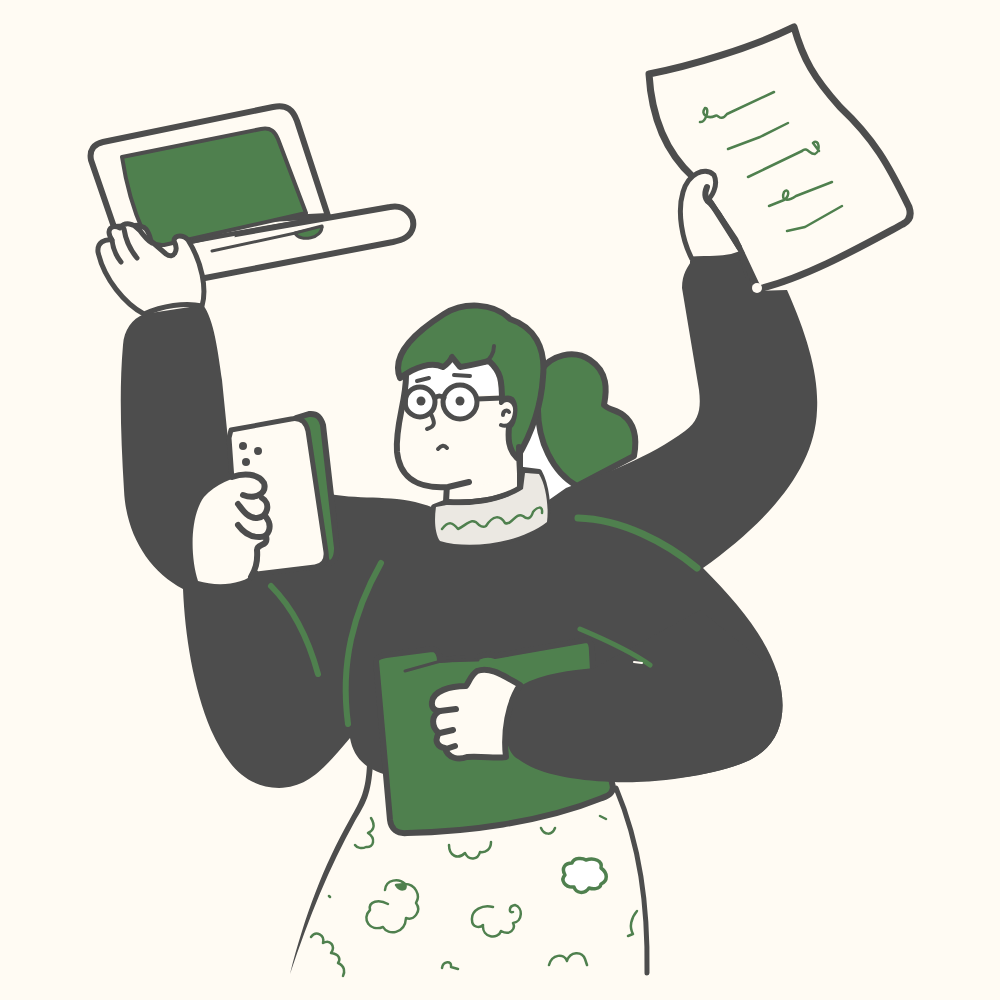
<!DOCTYPE html>
<html lang="en">
<head>
<meta charset="utf-8">
<title>Multitasking office worker</title>
<style>
:root { --cream: #fffbf3; --ink: #4d4d4d; --green: #4f804e; --collar: #ebe8e2; --white: #fff; }
html, body { margin: 0; background: var(--cream); overflow: hidden; }
svg { display: block; width: 1000px; height: 1000px; }
.outline { stroke: var(--ink); stroke-width: 6; stroke-linecap: round; stroke-linejoin: round; fill: none; }
.paper { fill: var(--cream); }
.green { fill: var(--green); }
.ink { fill: var(--ink); }
.thin { stroke-width: 4; }
.trace { stroke: var(--green); stroke-width: 2.5; stroke-linecap: round; stroke-linejoin: round; fill: none; }
.seam { stroke: var(--green); stroke-width: 7; stroke-linecap: round; fill: none; }
</style>
</head>
<body>
<svg viewBox="0 0 1000 1000" role="img" aria-label="Worried woman with four arms holding a laptop, a phone, a folder and a document">
  <rect width="1000" height="1000" fill="var(--cream)"/>

  <g id="skirt">
    <path class="paper" d="M370 765C368 795 362 802 352 820C325 868 306 915 291 974H647C650 905 640 840 615 785Z"/>
    <path class="ink" d="M367 764C366 790 361 800 350 819C323 867 305 915 290 974C309 917 329 868 355 821C366 803 371 795 373 764Z"/>
    <path class="outline" d="M616 788C640 845 648 905 647 973" style="stroke-width:5"/>
    <g id="flowers" class="trace">
      <path d="M371 818C376 826 373 831 368 833C376 838 374 848 366 847C362 849 357 848 355 845"/>
      <path d="M449 845C449 856 458 860 465 853C469 861 478 860 480 852C486 853 491 849 491 842"/>
      <path d="M541 828C544 835 552 836 555 828M600 816L606 819M329 896L330 897"/>
      <path d="M385 890C386 879 399 878 405 884C415 884 421 895 416 903C422 911 414 921 406 918C405 934 388 936 383 927C370 932 361 919 370 910C368 901 379 899 388 904"/>
      <path d="M396 885C400 892 408 890 405 884Z" class="green"/>
      <path d="M493 907C483 904 471 910 472 920C472 928 480 928 483 925C482 938 498 940 501 931C510 936 516 929 513 923C523 922 523 907 515 905C508 906 509 914 513 912"/>
      <path fill="var(--white)" stroke-width="3.5" d="M572 863C574 857 583 858 586 860C594 857 603 861 601 868C608 873 608 881 601 884C600 890 592 889 589 888C584 895 576 893 574 887C565 888 560 880 565 875C561 868 565 863 572 863Z"/>
      <path d="M311 937C316 930 325 935 323 943C330 939 336 946 331 953C339 954 341 959 338 963C345 966 345 972 343 976"/>
      <path d="M442 968C443 961 452 960 451 967L458 969M549 965C552 954 564 953 567 961C570 951 582 951 585 959L587 965"/>
      <path d="M637 911C631 918 629 927 633 934L628 936"/>
    </g>
  </g>

  <g id="ponytail">
    <path fill="var(--white)" d="M525 440L540 410L575 485L553 504L522 475Z"/>
    <path class="outline green" d="M541 371C550 355 574 349 590 360C608 372 607 390 604 405C609 410 617 410 623 415C635 424 637 440 634 456L577 486C552 472 538 440 538 410C538 395 538 382 541 371Z"/>
  </g>

  <g id="sweater" class="ink">
    <path d="M144 314L203 305C214 319 218 352 222 380L232 480L336 495C370 500 400 494 434 508L546 502L566 488C604 474 650 457 685 431C700 420 701 407 699 390L682 288C682 273 688 267 692 260L744 255L754 291L787 290C807 335 819 375 817 410C815 470 767 522 703 568C735 600 765 635 777 672C789 711 782 744 750 760C720 774 670 781 620 782L395 777C370 772 354 761 350 738C325 767 310 787 279 788C243 787 226 762 211 730C193 687 185 635 183 589C149 571 126 535 124 490C121 440 119 390 123 345C124 330 132 319 144 314Z"/>
  </g>

  <g id="head">
    <path class="outline paper" d="M447 484L446 502C470 504 502 500 520 489V440Z"/>
    <path class="paper" d="M404 375C403 400 394 430 397 455C401 480 422 489 448 488C485 489 511 480 517 455L522 400L500 350L430 355Z"/>
    <path fill="var(--white)" d="M406 378L440 358L462 366L492 354L500 395H406Z"/>
    <path class="outline" d="M406 376C406 402 395 425 397 452C400 480 421 489 448 487L469 482"/>
    <path class="outline green" d="M400 378C390 353 419 330 444 314C463 302 493 302 510 319C534 327 546 347 543 377C541 409 529 438 517 458C508 449 508 438 509 427C515 421 516 405 512 400C508 397 503 399 502 402C502 380 501 372 489 361C480 363 467 366 460 367L452 357C450 362 446 365 443 367C432 362 416 366 400 378Z"/>
    <path class="outline thin" d="M494 346C494 353 490 360 484 363"/>
    <path class="paper" d="M500 402C507 395 516 402 515 412C514 424 507 431 500 425Z"/>
    <path class="outline thin" d="M501 403C508 396 516 403 515 412C514 422 508 428 501 425M503 415C503 411 507 409 509 412"/>
    <path class="outline" d="M519 447C519 463 521 478 520 490"/>
    <g id="glasses" class="outline" style="stroke-width:5">
      <circle cx="420" cy="402" r="15" fill="var(--white)"/>
      <circle cx="460" cy="402" r="17" fill="var(--white)"/>
      <path d="M435 398Q439 394 444 398M477 399L502 398M406 394L405 407"/>
    </g>
    <g class="ink"><circle cx="421" cy="401" r="4.5"/><circle cx="460" cy="401" r="4.5"/></g>
    <path class="outline thin" d="M417 381L429 378M454 375L470 376M431 414C434 421 437 426 427 429M438 449Q443 443 447 448"/>
    <path class="outline" fill="var(--collar)" style="fill:var(--collar)" d="M434 507C433 520 434 534 440 541C470 550 520 543 546 523C549 507 546 485 539 472L523 470L522 487C500 501 470 504 447 502Z"/>
    <path fill="var(--collar)" d="M436 507C434 520 435 534 440 541C470 550 520 543 547 522C549 507 546 485 539 474L525 473L523 489C500 504 470 506 447 505Z"/>
    <path class="trace" d="M442 529C449 520 453 523 458 529C467 525 472 516 479 525Q483 528 486 526C493 515 500 515 505 523C512 526 515 512 523 516Q530 522 533 512C537 507 543 505 542 513"/>
  </g>

  <g id="laptop">
    <path class="outline paper" d="M114 227L91 160C89 150 94 144 103 142L273 107C287 104 293 110 297 121L328 216Z"/>
    <path class="outline green thin" d="M122 157L261 129C271 127 275 132 278 139L306 213L164 245C154 246 147 239 143 231C133 209 126 183 122 157Z"/>
    <path class="outline paper" d="M190 242L390 207C405 204 415 216 413 227C411 237 402 240 393 242L205 278L180 275Z"/>
    <path class="paper" d="M170 249L235 234L230 270L190 270Z"/>
    <path class="outline thin" d="M190 242L326 217"/>
    <path class="outline" style="stroke-width:3" d="M212 251L300 232L322 227"/>
    <path class="outline green" style="stroke-width:3" d="M295 233L322 226C323 238 300 243 295 233Z"/>
    <path class="outline paper" style="stroke-width:5" d="M144 314C125 304 104 279 98 252C97 242 105 239 112 240C105 229 112 224 120 228C125 221 134 224 138 229C144 222 149 232 151 241L166 254C174 260 179 250 174 241C174 234 184 235 188 240C202 262 207 289 202 306C185 302 162 306 144 314Z"/>
    <path class="outline" style="stroke-width:5" d="M112 240C113 250 117 257 121 262M124 229C126 242 132 252 137 258M138 228C143 235 148 241 152 243"/>
  </g>

  <g id="document">
    <path class="outline paper" style="stroke-width:7" d="M649 74C690 66 751 48 794 27C803 59 814 78 840 107C874 139 888 164 909 207C912 216 909 221 903 224C864 245 806 278 758 289L735 240L693 177C670 156 652 125 649 74Z"/>
    <g class="trace">
      <path d="M700 122C706 123 710 107 705 108C700 115 708 119 715 116C718 113 720 123 727 114L774 92"/>
      <path d="M728 149L760 137L788 123M748 177L802 151C807 146 810 155 815 154C821 151 819 138 813 143L819 151"/>
      <path d="M769 206L784 200C791 195 788 187 784 192C780 202 789 201 796 196L832 182M787 231L805 227L842 206"/>
    </g>
    <path class="outline paper" style="stroke-width:5" d="M692 259C682 240 677 212 683 192C688 174 705 166 714 175C719 186 711 198 707 200L719 214L742 253C725 260 708 258 692 259Z"/>
    <path class="ink" d="M690 261Q715 256 738 255L748 286H690Z"/>
    <path class="outline" d="M707 187C704 194 705 201 711 203L739 247"/>
    <circle class="paper" cx="757" cy="288" r="5"/>
  </g>

  <g id="phone">
    <path class="outline green" d="M296 418L309 414C318 413 321 418 323 425L337 548C337 559 333 564 327 563Z"/>
    <path class="outline paper" style="stroke-width:5" d="M231 430L291 419C301 417 306 422 308 431L326 552C327 562 322 566 315 567L257 574L237 550L229 438Z"/>
    <g class="ink"><circle cx="243" cy="446" r="4"/><circle cx="258" cy="451" r="4"/><circle cx="246" cy="462" r="4"/></g>
    <path class="paper" d="M198 581C190 556 190 516 204 497C220 479 250 470 263 481C268 488 265 493 262 498C270 502 269 512 266 516C272 523 270 531 267 535C269 543 263 548 258 547L258 570C246 585 218 587 198 581Z"/>
    <path class="outline" d="M232 477C243 473 258 473 264 483C267 493 256 500 243 495M262 498C271 503 268 517 257 518C247 518 242 509 238 504M266 517C273 526 269 538 259 537C249 537 243 532 238 525M266 536C269 547 257 543 257 550C258 563 255 570 251 577"/>
  </g>

  <g id="folder">
    <path class="outline green" d="M376 661C376 657 381 656 386 655L432 649Q439 649 440 660L478 657Q487 653 495 656L586 640Q592 640 592 652L594 690L612 783C615 792 609 796 602 798C540 823 465 832 407 833C397 834 391 829 390 820Z"/>
    <path class="outline" style="stroke-width:3" d="M405 671L441 661L478 660"/>
    <path class="ink" d="M520 686C545 672 570 671 594 668L700 610L777 672C789 711 782 744 750 760C720 774 660 784 612 782C570 780 538 774 518 759C500 750 503 704 520 686Z"/>
    <path class="outline paper" d="M520 685C504 676 490 666 477 671C471 675 469 682 466 686C450 686 433 691 432 702C431 709 436 711 440 711C431 715 431 727 439 733C434 740 437 747 445 748C448 759 459 760 467 757C485 756 495 759 506 757C503 732 508 703 520 685Z"/>
    <path class="outline" d="M440 711L456 709M440 733L453 730M446 749L455 746"/>
  </g>

  <g id="sleeve-seams" class="seam">
    <path d="M578 518C622 519 667 543 697 568"/>
    <path d="M381 563C353 613 340 663 348 724" style="stroke-width:6"/>
    <path d="M271 586C294 609 309 641 318 674" style="stroke-width:6"/>
    <path d="M580 629C606 640 632 652 650 665" style="stroke-width:5"/>
    <path d="M634 662L642 663" style="stroke:var(--cream);stroke-width:2"/>
  </g>
</svg>
</body>
</html>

**********

#### The task:
Which lines of the data above contain the string "folder"? Copy each of them.

#### Written answer:
<svg viewBox="0 0 1000 1000" role="img" aria-label="Worried woman with four arms holding a laptop, a phone, a folder and a document">
  <g id="folder">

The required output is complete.